This morning I remember my mother’s knitting bag that I had inherited and how the lining is always coming adrift. So here is a photograph of the outside – 0548-mothers-fairisleand the reverse. 0548-mothers-fairisle-reverseIt does look as it she was twisting every stitch so I still have a long way to go to achieve that smooth, could almost have been made by a machine, look.

Since I think that the cowl does not look too pulled I will maybe leave mastering the every other stitch method for later.

Now to catch up on all the blogs I haven’t read over the last week!

Temperature scarf is now finished

About 1st or 2nd of January I finally finished the knitting of my temperature scarf and then all that was left was tying and cutting the ends. (No sewing in because they were to be inside. Yay!) sewing up the ends and adding some tassels.

So here it is! January starts at the end in the middle of the photograph and the orange stripe, top left, is the hottest day of the year in July when I went to Christchurch.0546-scarf-whole-yearYou may note that although I had a colour for below freezing (purple) and a few reds for hotter temperatures 0437-Temperature chartthat for 2016 the winters have been mild and the summer warm rather than hot. Other years we have had colder winters and hotter summers. However personally I like a more equitable climate.

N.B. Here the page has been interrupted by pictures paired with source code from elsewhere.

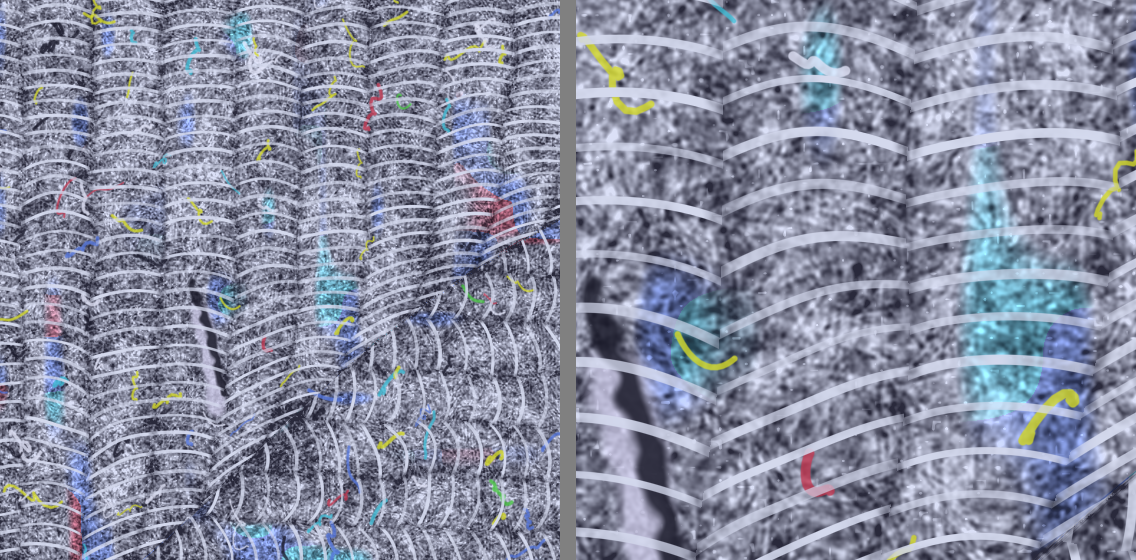
Left, the full canvas; right, a detail of the centre.
Reproduce this texture procedurally as a WebGL 2 fragment shader.

```glsl
#version 300 es
precision highp float;
uniform vec2 u_resolution;
out vec4 fragColor;

float hash(vec2 p) {
  return fract(sin(dot(p, vec2(127.1, 311.7))) * 43758.5453);
}

float noise(vec2 p) {
  vec2 i = floor(p), f = fract(p);
  f = f * f * (3.0 - 2.0 * f);
  return mix(mix(hash(i), hash(i + vec2(1, 0)), f.x),
             mix(hash(i + vec2(0, 1)), hash(i + vec2(1, 1)), f.x), f.y);
}

mat2 rotation(float a) {
  return mat2(cos(a), sin(a), -sin(a), cos(a));
}

float segment(vec2 p, vec2 a, vec2 b) {
  vec2 ab = b - a;
  return length(p - a - ab * clamp(dot(p - a, ab) / dot(ab, ab), 0.0, 1.0));
}

// Height of the fold that parts the upright ribs from the lying ones
float foldHeight(float x) {
  return -0.17 + 0.78 * x + 0.035 * sin((x - 0.43) * 5.5);
}

// Matted hair: thin stretched noise laid in several directions
float fibres(vec2 p) {
  vec2 warped = p + 0.012 * vec2(noise(p * 28.0), noise(p * 28.0 + 40.0));
  float sum = 0.0;
  for (float i = 0.0; i < 5.0; i++) {
    vec2 q = rotation(i * 0.63 + 0.3) * warped;
    sum += noise(q * vec2(55.0, 330.0) + i * 19.0) - 0.5;
  }
  return sum * 0.38 + (noise(p * 390.0) - 0.5) * 0.3;
}

// Stitch coverage; q.x counts ribs and q.y counts rows
float stitches(vec2 q, vec2 ribStep, vec2 rowStep, float arch, float zigzag, float px) {
  float rib = floor(q.x), across = fract(q.x) - 0.5;
  float side = mod(rib, 2.0) * 2.0 - 1.0;
  float row = q.y - arch * (1.0 - 4.0 * across * across) - side * zigzag * across
            + 0.3 * (hash(vec2(rib, 3.0)) - 0.5);
  float slope = 8.0 * arch * across - side * zigzag;
  float d = abs(fract(row) - 0.5) / length(rowStep + slope * ribStep) * px;
  vec2 id = vec2(rib, floor(row));
  float width = 0.0019 + 0.0011 * hash(id);
  float cover = 1.0 - smoothstep(width - 0.6 * px, width + 0.9 * px, d);
  float ends = 1.0 - 0.6 * smoothstep(0.4, 0.5, abs(across));
  return cover * ends * (0.65 + 0.35 * hash(id + 7.0));
}

vec3 yarnColor(float h) {
  if (h < 0.28) return vec3(0.83, 0.85, 0.16);
  if (h < 0.40) return vec3(0.25, 0.74, 0.84);
  if (h < 0.54) return vec3(0.33, 0.46, 0.86);
  if (h < 0.62) return vec3(0.76, 0.22, 0.32);
  if (h < 0.66) return vec3(0.30, 0.78, 0.28);
  if (h < 0.88) return vec3(0.88, 0.89, 0.97);
  return vec3(0.10, 0.10, 0.17);
}

// Curly scraps of yarn, at most one to a cell
vec3 addYarn(vec3 color, vec2 p, float scale, float seed, float px) {
  vec2 cell = floor(p * scale);
  for (int k = 0; k < 9; k++) {
    vec2 id = cell + vec2(k % 3 - 1, k / 3 - 1);
    if (hash(id + seed) > 0.55) continue;
    vec2 center = id + vec2(hash(id + seed + 1.3), hash(id + seed + 2.7));
    float angle = 1.57 + 2.6 * (hash(id + seed + 4.1) - 0.5);
    float size = mix(0.2, 0.65, hash(id + seed + 5.9));
    float curl = mix(0.02, 0.09, hash(id + seed + 6.2));
    float turns = mix(3.0, 15.0, hash(id + seed + 8.4));
    vec2 previous = center;
    float d = 9.0;
    for (int i = 0; i < 17; i++) {
      float t = float(i) / 16.0;
      vec2 point = center + vec2(cos(angle), sin(angle)) * (t - 0.5) * size
                 + curl * vec2(cos(t * turns), sin(t * turns * 1.3 + angle));
      if (i > 0) d = min(d, segment(p * scale, previous, point));
      previous = point;
    }
    float width = mix(0.0012, 0.0034, hash(id + seed + 9.6));
    float cover = 1.0 - smoothstep(width - px, width + px, d / scale);
    color = mix(color, yarnColor(hash(id + seed + 11.0)), 0.8 * cover);
  }
  return color;
}

void main() {
  vec2 p = gl_FragCoord.xy / u_resolution;
  float px = 1.0 / u_resolution.y;
  float above = p.y - foldHeight(p.x);
  float upper = smoothstep(-0.004, 0.004, above);
  float roll = exp(-max(above, 0.0) / 0.12);
  vec2 sway = vec2(noise(p * 9.0), noise(p * 9.0 + 30.0)) - 0.5;

  // Rib and row coordinates on both sides of the fold
  float y = p.y - 0.1 * roll;
  vec2 upright = vec2((p.x - 0.04 + 0.06 * roll) / 0.125, 22.6 * y + 8.0 * y * y);
  vec2 lying = vec2((p.y + 0.05 * p.x) / 0.094, 24.0 * p.x + 2.0 * p.y);
  upright += sway * vec2(0.15, 0.6);
  lying += sway * vec2(0.25, 0.7);
  float sag = 1.0 - smoothstep(0.2, 0.6, p.y - 0.2 * p.x);
  float threadUp = stitches(upright, vec2(dFdx(upright.x), dFdy(upright.x)),
    vec2(dFdx(upright.y), dFdy(upright.y)), mix(0.42, 0.25, sag), 0.9 * sag, px);
  float threadLying = stitches(lying, vec2(dFdx(lying.x), dFdy(lying.x)),
    vec2(dFdx(lying.y), dFdy(lying.y)), 0.3, 0.5, px);

  // Felt tone: hair, mottling, dark seams and the shadow of the fold
  float across = abs(fract(mix(lying.x, upright.x, step(0.0, above))) - 0.5) * 2.0;
  vec2 grain = mix(vec2(8.0, 26.0), vec2(26.0, 8.0), upper);
  float blotch = noise(p * grain) * 0.6 + noise(p * 45.0) * 0.4;
  float tone = 0.46 + fibres(p) + 0.5 * (blotch - 0.5);
  tone += 0.07 - 0.25 * pow(across, 4.0) * (0.4 + blotch);
  tone -= 0.3 * exp(-abs(above) / mix(0.035, 0.018, upper));
  tone += 0.3 * smoothstep(0.86, 0.97, noise(p * 260.0 + 9.0));
  vec3 color = mix(vec3(0.16, 0.16, 0.23), vec3(0.86, 0.88, 0.97), clamp(tone, 0.0, 1.0));

  // Faint smears of dyed fibre
  float smear = smoothstep(0.72, 0.92, noise(p * grain * 0.8 + 61.0));
  vec3 dye = yarnColor(0.3 + 0.33 * noise(p * 11.0 + 17.0));
  color = mix(color, dye * (0.5 + tone), 0.5 * smear);

  // Torn slit with a pale tuft beside it
  vec2 torn = p + 0.03 * sway + 0.008 * (noise(p * 70.0) - 0.5);
  float slit = segment(torn, vec2(0.34, 0.5), vec2(0.4, 0.3));
  float tuft = segment(torn, vec2(0.35, 0.45), vec2(0.39, 0.27));
  color = mix(color, vec3(0.84, 0.83, 0.95), 0.75 * (1.0 - smoothstep(0.008, 0.024, tuft)));
  color = mix(color, vec3(0.09, 0.09, 0.15), 0.85 * (1.0 - smoothstep(0.003, 0.01, slit)));

  // Loose yarn, then the stitching over it
  color = addYarn(color, p, 7.0, 3.0, px);
  color = addYarn(color, p, 11.0, 57.0, px);
  float thread = mix(threadLying, threadUp, upper) * (0.8 + 0.35 * noise(p * 60.0));
  color = mix(color, vec3(0.83, 0.85, 0.93), clamp(thread, 0.0, 1.0));
  fragColor = vec4(color, 1.0);
}
```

It was so difficult to take a photograph of me wearing the scarf at home that when one of my Crafty Coffee friends wanted to take a photograph with her phone for the Facebook page I asked if I could have a copy.

Here is the first one where I was feeling anxious and had my hands over the scarf. 0546-wearing-scarf-in-focusas you can see.

And here is another. A much better photograph except that is a bit out of focus! 0546-wearing-scarfYou can see some of the people in the group sitting round the table in the background!

I am really, really pleased with it and because it is double thickness it is very warm and cosy and will stand up to cover my chin if I choose.

I also like the fact that it is longer than my other scarves and I love long tassels on a scarf.

Alpaca cowl

Having made a scarf for my daughter 0502-After ironingfrom some alpaca 4ply wool I had been given, I decided to use the rest to make a small cowl for myself.

Since I would be using circular needles and would be knitting it in many locations, I wanted a pattern that was such that

  1. It was less lacy than the scarf but still with holes.
  2. I didn’t need to look at the pattern
  3. or count rows.
  4. Whenever I put it down I would know where I was.

I couldn’t find anything that I liked that fulfilled the above so I wrote my own.

Rounds:

  1. Knit
  2. Repeat (Yarn over, knit two together) to end
  3. Knit
  4. Purl

Finishing on a 3rd row. Any even number of stitches. I chose 110.

I counted it as a bonus that the holes lined up in a diagonal fashion as that had been one thing I had thought of doing but couldn’t see a way to achieve it without an obvious changeover point.

Here it is finished. 0529-knitted-cowlI realised that although I have seen many cowls like this, that because it was so soft that it tended to fall down so I crocheted in some shir-elastic along the top to help hold it up under my chin.

I thought it would be handy to wear when I didn’t want the extra bulk of a scarf. 0529-cowl-worn

Couldn’t get the colours to look right though! The cowl is more crimson and the cost a deeper pink.